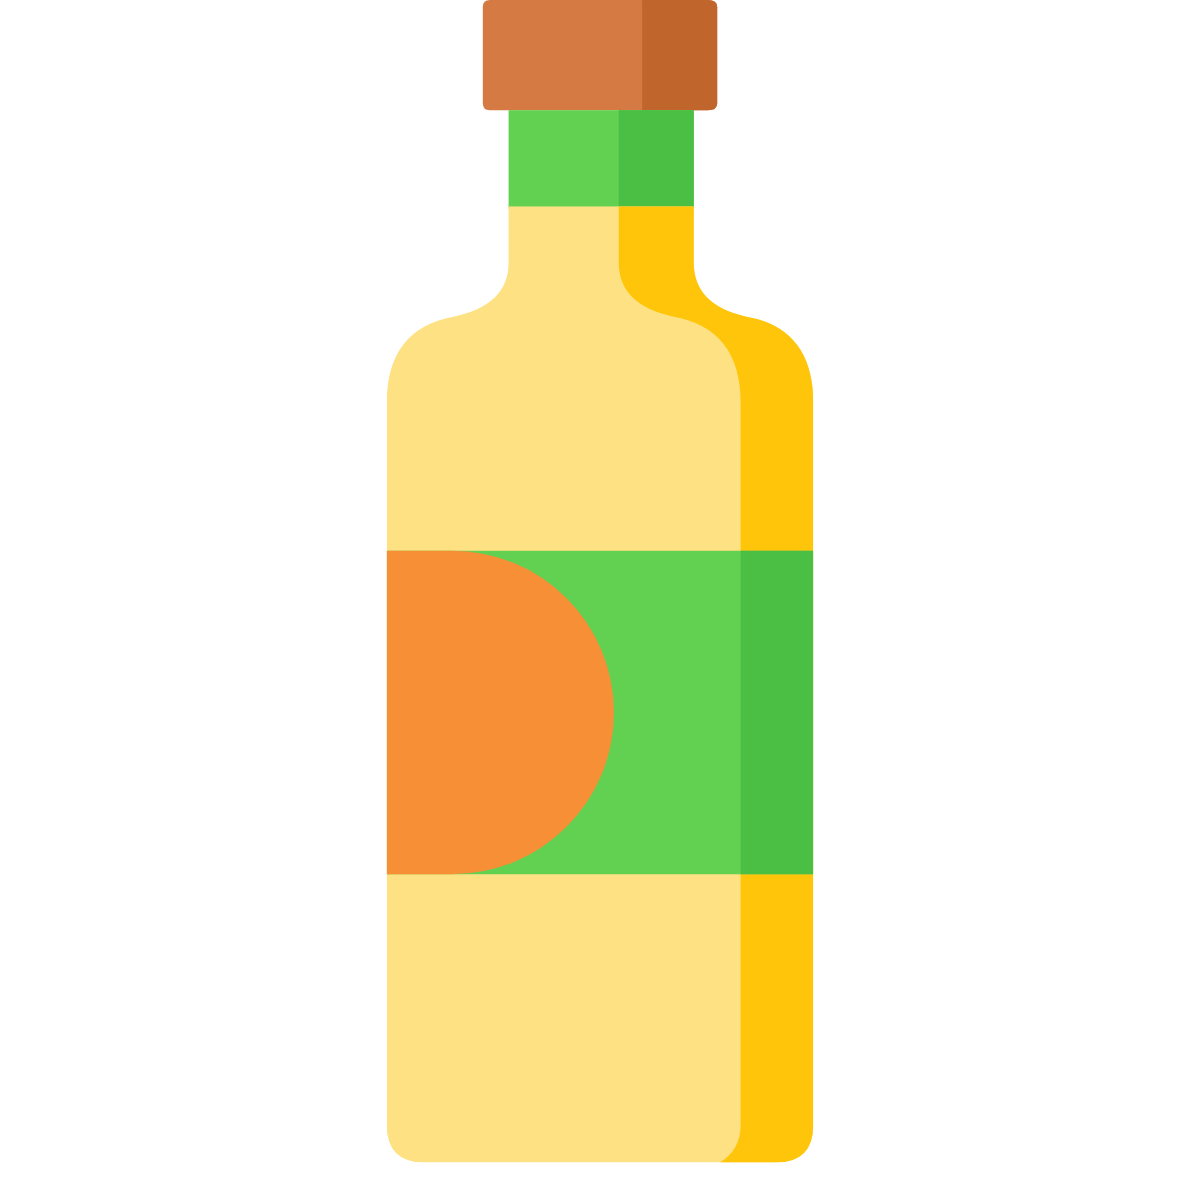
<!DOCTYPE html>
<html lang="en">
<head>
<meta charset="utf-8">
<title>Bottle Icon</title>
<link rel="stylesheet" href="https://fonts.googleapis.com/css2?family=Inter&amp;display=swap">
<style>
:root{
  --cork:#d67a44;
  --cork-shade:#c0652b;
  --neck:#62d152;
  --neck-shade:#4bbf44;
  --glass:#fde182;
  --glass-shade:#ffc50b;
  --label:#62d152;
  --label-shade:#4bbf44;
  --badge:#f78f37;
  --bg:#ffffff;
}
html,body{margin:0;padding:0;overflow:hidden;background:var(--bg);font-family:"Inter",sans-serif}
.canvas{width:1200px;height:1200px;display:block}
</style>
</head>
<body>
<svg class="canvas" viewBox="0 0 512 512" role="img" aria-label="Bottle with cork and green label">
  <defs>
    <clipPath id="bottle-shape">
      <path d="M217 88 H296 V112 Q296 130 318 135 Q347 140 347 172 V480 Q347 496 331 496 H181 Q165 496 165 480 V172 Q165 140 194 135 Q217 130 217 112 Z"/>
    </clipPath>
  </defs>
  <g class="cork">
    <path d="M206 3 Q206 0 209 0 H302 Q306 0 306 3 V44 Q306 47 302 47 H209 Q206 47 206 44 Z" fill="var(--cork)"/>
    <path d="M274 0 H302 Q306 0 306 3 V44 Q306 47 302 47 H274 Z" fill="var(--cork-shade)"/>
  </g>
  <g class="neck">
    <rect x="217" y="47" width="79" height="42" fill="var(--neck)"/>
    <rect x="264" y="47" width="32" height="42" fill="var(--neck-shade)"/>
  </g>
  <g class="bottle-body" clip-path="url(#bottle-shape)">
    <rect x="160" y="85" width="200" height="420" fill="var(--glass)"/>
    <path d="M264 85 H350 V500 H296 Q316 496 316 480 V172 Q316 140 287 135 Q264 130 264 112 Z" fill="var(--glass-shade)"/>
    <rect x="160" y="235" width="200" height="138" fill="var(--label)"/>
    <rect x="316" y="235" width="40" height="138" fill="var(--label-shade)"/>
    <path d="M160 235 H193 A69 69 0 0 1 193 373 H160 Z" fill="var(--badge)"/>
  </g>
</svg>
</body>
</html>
--------------------------------
Pull every line containing the word "rect" out of the material and copy it.

    <rect x="217" y="47" width="79" height="42" fill="var(--neck)"/>
    <rect x="264" y="47" width="32" height="42" fill="var(--neck-shade)"/>
    <rect x="160" y="85" width="200" height="420" fill="var(--glass)"/>
    <rect x="160" y="235" width="200" height="138" fill="var(--label)"/>
    <rect x="316" y="235" width="40" height="138" fill="var(--label-shade)"/>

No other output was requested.